-- Task instructions --
Copy exactly the lines of the records below, and only those lines, beginning with the line that contains "398L153 394L162 400L168" and ending with the line that contains "409Q336 403 345".

(Beginning of Input data)

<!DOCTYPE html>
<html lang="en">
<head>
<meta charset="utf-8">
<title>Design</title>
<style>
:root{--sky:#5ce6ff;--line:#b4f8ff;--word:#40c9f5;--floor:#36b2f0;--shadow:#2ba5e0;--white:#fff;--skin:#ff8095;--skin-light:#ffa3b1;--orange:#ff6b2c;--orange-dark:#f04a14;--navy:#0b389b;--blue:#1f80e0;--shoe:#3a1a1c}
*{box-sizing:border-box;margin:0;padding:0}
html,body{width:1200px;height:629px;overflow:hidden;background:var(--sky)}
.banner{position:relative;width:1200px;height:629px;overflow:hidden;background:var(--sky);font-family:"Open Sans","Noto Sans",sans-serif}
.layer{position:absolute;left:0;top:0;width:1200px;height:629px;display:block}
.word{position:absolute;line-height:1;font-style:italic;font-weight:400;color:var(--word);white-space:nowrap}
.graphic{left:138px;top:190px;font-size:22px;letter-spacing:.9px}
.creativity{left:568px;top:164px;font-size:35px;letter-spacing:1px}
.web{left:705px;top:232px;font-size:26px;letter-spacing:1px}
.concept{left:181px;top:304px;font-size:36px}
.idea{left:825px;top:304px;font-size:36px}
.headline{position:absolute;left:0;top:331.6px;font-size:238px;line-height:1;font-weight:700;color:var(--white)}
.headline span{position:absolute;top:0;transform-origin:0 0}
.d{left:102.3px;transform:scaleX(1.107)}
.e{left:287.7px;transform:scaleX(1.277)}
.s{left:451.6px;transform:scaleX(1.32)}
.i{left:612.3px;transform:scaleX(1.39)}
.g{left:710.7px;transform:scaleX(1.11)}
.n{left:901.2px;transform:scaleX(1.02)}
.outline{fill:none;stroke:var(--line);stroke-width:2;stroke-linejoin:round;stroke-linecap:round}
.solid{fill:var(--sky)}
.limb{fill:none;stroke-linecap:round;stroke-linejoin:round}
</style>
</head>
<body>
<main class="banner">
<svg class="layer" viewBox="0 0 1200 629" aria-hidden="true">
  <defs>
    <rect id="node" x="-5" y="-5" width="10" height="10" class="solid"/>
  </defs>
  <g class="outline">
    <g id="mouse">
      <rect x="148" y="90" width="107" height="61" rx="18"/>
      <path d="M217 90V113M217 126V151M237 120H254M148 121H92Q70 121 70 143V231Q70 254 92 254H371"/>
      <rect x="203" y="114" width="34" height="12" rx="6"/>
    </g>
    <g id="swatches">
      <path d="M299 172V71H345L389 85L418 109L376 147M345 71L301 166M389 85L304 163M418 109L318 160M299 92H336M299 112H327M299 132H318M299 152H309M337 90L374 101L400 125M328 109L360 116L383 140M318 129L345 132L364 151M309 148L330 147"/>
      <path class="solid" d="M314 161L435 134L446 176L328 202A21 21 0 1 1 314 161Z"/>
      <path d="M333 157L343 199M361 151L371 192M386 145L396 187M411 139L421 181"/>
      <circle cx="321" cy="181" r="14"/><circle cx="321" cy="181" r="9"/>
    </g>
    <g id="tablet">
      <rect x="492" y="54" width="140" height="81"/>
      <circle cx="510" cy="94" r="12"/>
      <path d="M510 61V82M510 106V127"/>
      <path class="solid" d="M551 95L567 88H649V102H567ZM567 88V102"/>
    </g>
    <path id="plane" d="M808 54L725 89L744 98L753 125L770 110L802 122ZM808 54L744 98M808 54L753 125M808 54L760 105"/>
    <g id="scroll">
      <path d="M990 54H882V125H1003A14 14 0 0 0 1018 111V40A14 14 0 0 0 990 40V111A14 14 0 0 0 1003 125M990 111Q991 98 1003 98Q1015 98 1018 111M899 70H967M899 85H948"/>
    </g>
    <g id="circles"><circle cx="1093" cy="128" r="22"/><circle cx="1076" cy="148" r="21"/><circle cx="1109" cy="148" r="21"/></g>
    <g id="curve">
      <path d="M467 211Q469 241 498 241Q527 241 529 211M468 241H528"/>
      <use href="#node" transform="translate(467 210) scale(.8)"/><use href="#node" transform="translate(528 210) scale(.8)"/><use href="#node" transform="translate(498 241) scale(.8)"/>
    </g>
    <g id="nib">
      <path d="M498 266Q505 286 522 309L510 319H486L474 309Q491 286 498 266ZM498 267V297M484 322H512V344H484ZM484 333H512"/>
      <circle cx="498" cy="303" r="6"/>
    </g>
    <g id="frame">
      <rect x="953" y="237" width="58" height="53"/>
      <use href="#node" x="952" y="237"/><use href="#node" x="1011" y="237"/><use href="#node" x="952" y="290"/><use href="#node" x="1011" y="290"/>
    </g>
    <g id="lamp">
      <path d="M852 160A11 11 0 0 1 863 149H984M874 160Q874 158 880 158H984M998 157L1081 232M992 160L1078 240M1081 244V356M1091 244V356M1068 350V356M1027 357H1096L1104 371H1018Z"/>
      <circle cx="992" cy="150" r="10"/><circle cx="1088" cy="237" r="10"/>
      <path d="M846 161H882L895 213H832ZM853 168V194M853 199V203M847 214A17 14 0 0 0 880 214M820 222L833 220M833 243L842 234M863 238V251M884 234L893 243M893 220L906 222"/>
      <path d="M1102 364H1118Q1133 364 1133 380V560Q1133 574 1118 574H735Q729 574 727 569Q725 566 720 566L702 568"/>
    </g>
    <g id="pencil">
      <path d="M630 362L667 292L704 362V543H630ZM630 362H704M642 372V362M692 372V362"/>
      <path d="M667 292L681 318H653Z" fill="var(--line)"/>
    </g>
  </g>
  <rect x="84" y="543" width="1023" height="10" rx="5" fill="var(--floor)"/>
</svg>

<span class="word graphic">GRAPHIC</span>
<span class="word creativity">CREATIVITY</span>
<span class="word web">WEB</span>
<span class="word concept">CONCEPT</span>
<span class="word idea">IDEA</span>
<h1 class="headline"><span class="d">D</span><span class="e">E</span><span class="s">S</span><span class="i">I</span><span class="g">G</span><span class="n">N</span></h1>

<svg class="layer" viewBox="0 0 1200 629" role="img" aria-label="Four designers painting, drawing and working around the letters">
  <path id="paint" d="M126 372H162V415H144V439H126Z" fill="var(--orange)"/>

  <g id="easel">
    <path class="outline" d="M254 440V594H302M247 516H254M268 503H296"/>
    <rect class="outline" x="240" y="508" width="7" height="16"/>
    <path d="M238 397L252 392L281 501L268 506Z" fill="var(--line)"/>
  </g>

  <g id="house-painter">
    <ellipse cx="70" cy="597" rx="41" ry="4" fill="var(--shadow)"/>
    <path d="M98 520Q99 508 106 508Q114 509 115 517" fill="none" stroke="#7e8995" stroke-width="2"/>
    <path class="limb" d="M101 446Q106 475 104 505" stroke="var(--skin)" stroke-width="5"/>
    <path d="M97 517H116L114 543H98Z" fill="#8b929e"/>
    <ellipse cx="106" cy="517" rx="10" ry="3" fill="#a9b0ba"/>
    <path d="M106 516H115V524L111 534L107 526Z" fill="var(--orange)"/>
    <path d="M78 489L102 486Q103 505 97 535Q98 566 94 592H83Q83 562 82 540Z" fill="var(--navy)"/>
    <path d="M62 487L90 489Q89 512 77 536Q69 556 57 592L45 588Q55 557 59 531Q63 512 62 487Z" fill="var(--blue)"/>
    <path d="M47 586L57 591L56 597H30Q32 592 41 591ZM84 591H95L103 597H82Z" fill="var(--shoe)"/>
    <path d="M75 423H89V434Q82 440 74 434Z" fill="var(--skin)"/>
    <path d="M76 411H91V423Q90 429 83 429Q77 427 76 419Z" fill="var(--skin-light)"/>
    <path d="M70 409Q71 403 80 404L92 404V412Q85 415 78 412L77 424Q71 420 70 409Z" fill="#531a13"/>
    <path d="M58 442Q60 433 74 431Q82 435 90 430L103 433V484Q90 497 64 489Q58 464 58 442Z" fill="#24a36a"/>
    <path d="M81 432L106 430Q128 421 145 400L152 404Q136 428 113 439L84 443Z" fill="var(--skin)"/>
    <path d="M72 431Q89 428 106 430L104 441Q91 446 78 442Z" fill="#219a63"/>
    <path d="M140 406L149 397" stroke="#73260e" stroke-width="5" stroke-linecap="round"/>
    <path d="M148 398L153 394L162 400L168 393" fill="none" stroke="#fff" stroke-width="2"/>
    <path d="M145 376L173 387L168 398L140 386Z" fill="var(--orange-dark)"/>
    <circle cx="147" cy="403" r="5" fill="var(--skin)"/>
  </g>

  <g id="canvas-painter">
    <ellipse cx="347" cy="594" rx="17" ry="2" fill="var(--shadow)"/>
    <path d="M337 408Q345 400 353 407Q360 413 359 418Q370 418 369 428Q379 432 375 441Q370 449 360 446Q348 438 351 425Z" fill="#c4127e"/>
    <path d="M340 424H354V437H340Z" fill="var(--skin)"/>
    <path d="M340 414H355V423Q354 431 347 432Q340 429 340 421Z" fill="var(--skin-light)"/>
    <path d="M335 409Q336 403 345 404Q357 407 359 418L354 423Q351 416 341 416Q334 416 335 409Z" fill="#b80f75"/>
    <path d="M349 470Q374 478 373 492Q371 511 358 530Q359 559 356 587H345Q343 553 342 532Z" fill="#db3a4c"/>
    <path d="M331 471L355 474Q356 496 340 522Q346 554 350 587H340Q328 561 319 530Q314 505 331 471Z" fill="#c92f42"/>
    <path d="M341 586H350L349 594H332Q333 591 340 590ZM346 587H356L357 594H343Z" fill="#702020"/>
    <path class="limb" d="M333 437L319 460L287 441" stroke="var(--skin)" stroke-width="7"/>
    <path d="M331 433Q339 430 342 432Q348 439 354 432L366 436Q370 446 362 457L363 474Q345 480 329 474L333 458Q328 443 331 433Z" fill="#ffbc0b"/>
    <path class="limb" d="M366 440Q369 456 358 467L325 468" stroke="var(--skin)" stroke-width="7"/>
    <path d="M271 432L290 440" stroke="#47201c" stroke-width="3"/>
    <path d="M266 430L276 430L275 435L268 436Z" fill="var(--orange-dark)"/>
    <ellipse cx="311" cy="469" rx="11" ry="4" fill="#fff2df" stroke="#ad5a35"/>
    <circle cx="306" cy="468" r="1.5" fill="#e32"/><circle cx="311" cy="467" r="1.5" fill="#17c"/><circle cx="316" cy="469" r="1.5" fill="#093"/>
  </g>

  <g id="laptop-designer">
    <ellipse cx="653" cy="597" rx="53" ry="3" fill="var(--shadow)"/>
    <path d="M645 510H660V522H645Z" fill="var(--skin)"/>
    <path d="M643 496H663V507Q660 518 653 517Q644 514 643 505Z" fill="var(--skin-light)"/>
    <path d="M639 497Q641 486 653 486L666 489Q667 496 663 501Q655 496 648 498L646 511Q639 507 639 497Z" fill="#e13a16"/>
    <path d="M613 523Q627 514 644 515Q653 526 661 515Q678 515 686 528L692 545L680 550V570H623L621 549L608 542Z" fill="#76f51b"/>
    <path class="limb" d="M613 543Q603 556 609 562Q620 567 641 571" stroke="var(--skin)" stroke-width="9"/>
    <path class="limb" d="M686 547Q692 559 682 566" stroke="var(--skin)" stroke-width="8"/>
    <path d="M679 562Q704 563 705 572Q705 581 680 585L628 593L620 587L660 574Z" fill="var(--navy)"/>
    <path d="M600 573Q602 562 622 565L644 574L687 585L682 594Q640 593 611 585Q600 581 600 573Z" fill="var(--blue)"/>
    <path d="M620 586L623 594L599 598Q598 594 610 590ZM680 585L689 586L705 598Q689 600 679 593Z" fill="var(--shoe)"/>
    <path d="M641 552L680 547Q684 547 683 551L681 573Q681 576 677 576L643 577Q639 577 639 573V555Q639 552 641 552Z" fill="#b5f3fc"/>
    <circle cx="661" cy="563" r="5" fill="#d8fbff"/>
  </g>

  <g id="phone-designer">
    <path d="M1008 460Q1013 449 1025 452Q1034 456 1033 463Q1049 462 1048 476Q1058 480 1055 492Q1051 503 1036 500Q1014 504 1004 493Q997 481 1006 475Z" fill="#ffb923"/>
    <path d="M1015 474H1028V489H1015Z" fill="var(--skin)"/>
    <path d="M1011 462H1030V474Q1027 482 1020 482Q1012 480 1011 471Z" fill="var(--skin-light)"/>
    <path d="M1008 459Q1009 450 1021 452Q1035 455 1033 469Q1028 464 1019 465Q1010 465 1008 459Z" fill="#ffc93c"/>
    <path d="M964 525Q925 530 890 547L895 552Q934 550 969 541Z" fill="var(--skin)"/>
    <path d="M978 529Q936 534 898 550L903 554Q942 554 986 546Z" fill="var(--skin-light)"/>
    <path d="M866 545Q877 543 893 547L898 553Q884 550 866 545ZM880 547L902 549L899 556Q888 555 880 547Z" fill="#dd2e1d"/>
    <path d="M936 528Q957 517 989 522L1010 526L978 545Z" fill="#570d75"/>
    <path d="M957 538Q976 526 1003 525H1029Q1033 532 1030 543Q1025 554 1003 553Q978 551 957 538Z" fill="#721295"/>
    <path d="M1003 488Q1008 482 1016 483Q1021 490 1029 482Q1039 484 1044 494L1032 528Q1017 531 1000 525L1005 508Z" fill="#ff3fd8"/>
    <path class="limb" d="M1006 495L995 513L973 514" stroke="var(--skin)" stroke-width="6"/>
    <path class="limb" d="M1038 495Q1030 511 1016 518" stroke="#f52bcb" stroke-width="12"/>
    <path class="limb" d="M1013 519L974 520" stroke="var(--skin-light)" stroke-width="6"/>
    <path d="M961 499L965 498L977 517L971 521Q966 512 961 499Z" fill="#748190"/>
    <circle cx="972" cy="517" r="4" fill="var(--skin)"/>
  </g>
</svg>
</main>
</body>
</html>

(End of Input data)

-- Answer for the task --
    <path d="M148 398L153 394L162 400L168 393" fill="none" stroke="#fff" stroke-width="2"/>
    <path d="M145 376L173 387L168 398L140 386Z" fill="var(--orange-dark)"/>
    <circle cx="147" cy="403" r="5" fill="var(--skin)"/>
  </g>

  <g id="canvas-painter">
    <ellipse cx="347" cy="594" rx="17" ry="2" fill="var(--shadow)"/>
    <path d="M337 408Q345 400 353 407Q360 413 359 418Q370 418 369 428Q379 432 375 441Q370 449 360 446Q348 438 351 425Z" fill="#c4127e"/>
    <path d="M340 424H354V437H340Z" fill="var(--skin)"/>
    <path d="M340 414H355V423Q354 431 347 432Q340 429 340 421Z" fill="var(--skin-light)"/>
    <path d="M335 409Q336 403 345 404Q357 407 359 418L354 423Q351 416 341 416Q334 416 335 409Z" fill="#b80f75"/>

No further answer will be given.